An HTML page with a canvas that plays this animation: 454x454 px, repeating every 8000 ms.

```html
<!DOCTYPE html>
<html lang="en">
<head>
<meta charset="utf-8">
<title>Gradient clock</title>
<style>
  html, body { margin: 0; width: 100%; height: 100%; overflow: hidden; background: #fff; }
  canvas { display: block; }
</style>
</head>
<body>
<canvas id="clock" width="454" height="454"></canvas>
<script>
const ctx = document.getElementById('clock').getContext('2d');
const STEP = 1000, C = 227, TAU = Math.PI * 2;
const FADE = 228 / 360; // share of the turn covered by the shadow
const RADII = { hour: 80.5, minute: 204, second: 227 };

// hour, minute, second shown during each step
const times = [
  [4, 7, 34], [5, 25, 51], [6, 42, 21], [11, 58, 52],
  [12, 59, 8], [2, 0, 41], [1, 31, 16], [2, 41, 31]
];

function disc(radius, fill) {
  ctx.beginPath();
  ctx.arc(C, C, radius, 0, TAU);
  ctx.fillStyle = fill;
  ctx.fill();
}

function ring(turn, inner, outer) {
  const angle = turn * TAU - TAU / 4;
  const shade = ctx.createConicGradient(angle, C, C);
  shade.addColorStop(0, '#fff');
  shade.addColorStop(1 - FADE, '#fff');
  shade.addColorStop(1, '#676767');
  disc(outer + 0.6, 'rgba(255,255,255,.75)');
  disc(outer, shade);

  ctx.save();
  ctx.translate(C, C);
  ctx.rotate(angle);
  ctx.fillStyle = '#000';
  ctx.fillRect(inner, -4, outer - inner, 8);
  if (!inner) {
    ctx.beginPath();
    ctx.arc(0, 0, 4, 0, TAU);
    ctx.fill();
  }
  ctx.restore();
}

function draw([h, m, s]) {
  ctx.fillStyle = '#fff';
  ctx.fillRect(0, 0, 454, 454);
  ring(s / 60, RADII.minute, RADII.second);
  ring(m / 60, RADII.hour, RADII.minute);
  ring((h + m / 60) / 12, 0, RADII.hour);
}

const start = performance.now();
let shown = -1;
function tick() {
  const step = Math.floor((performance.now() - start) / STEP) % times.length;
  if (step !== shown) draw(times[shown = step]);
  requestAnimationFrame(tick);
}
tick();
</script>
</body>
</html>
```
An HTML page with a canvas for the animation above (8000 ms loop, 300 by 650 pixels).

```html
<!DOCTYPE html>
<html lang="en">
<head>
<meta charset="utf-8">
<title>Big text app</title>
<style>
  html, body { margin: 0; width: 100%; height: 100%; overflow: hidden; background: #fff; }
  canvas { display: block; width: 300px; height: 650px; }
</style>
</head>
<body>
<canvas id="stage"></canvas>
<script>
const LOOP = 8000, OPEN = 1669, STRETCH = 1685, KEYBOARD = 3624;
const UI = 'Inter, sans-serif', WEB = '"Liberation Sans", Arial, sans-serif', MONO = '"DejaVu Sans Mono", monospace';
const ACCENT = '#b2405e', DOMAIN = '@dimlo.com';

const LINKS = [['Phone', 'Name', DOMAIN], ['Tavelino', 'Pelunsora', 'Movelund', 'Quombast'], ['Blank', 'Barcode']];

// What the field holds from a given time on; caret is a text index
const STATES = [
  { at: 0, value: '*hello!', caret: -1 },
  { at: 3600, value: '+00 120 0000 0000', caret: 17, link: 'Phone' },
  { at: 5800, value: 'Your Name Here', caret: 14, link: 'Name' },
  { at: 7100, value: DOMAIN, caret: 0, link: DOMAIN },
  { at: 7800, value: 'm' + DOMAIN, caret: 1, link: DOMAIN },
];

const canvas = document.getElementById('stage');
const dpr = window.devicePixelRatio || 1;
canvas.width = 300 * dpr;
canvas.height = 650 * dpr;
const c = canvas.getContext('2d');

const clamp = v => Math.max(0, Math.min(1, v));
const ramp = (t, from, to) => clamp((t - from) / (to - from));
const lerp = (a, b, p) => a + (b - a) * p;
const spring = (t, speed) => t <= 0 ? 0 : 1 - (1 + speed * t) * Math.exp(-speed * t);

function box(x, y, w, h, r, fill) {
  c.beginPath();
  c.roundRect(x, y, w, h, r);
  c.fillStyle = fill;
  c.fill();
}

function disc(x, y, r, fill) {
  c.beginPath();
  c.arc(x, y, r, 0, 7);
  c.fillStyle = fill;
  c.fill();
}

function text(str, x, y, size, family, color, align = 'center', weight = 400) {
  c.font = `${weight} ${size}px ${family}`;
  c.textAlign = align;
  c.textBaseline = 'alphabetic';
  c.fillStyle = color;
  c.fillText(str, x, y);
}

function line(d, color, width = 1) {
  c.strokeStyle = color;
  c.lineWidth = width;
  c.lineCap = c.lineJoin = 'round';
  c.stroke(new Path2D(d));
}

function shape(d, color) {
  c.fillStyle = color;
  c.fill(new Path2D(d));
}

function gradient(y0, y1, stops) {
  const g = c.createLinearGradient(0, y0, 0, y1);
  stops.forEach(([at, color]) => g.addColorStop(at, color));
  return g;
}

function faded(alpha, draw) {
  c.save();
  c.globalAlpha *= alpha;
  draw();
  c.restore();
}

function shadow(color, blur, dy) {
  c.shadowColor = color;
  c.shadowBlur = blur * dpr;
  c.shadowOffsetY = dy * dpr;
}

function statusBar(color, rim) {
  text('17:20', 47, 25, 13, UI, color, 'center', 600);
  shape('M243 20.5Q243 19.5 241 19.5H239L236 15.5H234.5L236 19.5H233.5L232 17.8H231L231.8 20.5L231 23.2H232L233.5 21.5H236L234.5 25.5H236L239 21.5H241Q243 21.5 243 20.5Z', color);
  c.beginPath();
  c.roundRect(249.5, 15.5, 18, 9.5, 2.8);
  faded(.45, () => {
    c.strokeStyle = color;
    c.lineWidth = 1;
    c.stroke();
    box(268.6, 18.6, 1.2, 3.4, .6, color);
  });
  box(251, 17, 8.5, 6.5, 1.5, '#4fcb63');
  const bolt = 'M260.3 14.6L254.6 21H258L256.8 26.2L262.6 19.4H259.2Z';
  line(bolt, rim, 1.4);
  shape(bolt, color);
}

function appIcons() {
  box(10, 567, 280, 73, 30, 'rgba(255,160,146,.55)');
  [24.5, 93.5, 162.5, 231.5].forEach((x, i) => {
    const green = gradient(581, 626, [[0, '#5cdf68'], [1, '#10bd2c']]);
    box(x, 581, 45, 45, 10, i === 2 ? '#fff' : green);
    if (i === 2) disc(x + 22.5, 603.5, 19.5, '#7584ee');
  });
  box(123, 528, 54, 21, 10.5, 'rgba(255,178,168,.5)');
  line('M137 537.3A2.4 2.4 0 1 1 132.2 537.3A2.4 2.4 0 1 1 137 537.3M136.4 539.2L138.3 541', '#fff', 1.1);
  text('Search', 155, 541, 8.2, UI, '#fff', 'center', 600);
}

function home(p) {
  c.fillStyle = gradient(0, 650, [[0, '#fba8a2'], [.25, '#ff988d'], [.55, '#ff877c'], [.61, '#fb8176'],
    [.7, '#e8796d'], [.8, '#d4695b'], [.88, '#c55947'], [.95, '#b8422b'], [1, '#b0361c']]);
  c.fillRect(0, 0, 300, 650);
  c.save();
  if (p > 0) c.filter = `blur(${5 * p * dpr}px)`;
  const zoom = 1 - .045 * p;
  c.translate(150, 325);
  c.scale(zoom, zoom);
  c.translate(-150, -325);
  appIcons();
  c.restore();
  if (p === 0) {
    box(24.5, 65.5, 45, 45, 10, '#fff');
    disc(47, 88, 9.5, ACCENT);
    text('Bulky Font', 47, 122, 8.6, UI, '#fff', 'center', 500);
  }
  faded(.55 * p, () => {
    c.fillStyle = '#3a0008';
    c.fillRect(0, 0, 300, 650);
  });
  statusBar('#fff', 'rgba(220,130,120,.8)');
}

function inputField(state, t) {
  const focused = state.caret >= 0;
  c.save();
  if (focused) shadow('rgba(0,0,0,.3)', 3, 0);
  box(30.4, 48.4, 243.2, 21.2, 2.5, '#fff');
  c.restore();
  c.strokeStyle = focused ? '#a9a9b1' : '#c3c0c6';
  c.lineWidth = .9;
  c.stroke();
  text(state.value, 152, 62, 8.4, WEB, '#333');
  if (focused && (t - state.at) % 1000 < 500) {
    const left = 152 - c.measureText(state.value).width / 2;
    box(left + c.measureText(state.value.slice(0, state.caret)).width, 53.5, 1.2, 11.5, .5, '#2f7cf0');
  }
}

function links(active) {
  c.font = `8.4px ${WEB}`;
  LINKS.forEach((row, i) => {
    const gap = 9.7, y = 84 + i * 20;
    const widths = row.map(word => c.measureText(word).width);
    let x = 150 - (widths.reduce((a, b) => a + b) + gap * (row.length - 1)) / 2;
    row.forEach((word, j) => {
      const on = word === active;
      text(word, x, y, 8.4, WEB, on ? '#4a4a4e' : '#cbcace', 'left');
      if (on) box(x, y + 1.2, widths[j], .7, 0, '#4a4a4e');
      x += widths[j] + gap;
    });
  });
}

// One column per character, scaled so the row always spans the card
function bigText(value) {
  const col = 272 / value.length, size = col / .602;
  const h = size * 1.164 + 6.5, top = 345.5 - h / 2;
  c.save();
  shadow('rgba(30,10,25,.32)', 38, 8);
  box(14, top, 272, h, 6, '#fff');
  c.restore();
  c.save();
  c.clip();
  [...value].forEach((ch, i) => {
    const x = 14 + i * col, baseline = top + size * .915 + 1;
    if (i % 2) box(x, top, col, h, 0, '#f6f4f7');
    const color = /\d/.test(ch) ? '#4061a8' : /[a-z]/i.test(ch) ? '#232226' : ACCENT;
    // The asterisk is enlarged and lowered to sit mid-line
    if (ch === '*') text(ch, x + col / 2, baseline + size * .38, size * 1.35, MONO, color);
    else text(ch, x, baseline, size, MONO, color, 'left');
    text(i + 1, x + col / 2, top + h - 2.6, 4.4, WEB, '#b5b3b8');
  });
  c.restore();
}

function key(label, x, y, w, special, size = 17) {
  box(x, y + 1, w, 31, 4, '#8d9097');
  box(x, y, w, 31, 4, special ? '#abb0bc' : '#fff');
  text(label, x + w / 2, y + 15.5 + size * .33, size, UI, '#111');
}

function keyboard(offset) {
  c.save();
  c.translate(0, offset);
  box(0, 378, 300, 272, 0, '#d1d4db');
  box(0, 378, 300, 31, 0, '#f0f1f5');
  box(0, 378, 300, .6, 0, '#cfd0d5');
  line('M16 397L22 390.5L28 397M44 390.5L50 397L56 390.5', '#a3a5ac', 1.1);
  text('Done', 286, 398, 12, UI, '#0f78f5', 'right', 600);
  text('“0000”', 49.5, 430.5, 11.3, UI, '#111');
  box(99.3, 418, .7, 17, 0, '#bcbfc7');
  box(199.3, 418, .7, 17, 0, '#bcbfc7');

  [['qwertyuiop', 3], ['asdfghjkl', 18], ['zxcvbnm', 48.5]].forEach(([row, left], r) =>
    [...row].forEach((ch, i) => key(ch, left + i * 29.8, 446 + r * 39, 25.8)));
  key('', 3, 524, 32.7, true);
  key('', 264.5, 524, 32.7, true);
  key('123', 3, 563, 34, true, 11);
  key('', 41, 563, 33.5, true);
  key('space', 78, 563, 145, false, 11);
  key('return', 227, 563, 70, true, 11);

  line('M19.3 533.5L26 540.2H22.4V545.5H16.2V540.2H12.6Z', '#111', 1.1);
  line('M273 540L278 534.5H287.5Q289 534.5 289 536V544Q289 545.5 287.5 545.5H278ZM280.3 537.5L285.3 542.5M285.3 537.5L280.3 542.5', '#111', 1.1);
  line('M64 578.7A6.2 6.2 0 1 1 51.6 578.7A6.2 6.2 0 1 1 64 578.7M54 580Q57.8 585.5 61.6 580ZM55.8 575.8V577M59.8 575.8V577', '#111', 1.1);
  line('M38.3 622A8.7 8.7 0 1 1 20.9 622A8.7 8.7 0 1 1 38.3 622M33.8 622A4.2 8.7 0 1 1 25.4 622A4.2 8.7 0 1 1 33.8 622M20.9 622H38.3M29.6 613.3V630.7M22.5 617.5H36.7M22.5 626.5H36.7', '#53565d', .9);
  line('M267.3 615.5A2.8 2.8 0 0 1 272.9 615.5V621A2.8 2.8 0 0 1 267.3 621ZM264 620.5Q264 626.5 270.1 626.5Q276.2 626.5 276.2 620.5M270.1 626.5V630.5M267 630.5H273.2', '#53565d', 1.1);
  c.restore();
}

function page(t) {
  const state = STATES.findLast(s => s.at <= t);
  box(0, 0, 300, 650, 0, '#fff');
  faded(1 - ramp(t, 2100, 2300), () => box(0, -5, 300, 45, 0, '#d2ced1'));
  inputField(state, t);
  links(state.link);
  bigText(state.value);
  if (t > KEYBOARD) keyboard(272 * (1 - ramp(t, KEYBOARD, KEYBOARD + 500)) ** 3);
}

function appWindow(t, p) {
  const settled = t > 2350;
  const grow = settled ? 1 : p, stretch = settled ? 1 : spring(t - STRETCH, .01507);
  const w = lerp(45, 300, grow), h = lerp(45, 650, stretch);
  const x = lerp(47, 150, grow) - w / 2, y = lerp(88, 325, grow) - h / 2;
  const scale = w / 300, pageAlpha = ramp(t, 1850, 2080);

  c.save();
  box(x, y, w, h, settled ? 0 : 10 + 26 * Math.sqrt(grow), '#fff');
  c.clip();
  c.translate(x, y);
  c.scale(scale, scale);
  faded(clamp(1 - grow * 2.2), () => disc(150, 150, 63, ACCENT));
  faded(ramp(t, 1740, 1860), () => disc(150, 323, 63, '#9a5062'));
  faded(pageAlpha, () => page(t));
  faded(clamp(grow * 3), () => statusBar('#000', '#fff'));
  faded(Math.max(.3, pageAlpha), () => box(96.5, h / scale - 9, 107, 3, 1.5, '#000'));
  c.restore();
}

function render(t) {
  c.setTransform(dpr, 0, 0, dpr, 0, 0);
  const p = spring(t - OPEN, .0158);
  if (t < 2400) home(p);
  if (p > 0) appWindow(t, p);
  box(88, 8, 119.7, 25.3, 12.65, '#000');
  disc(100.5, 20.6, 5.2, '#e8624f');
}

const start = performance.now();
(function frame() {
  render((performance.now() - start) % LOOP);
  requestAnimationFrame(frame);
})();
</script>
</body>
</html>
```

____

● Task requirements
The expected output is every line of the records in which the string "fillStyle" appears.

● Answer area
  ctx.fillStyle = fill;
  ctx.fillStyle = '#000';
  ctx.fillStyle = '#fff';
  c.fillStyle = fill;
  c.fillStyle = fill;
  c.fillStyle = color;
  c.fillStyle = color;
  c.fillStyle = gradient(0, 650, [[0, '#fba8a2'], [.25, '#ff988d'], [.55, '#ff877c'], [.61, '#fb8176'],
    c.fillStyle = '#3a0008';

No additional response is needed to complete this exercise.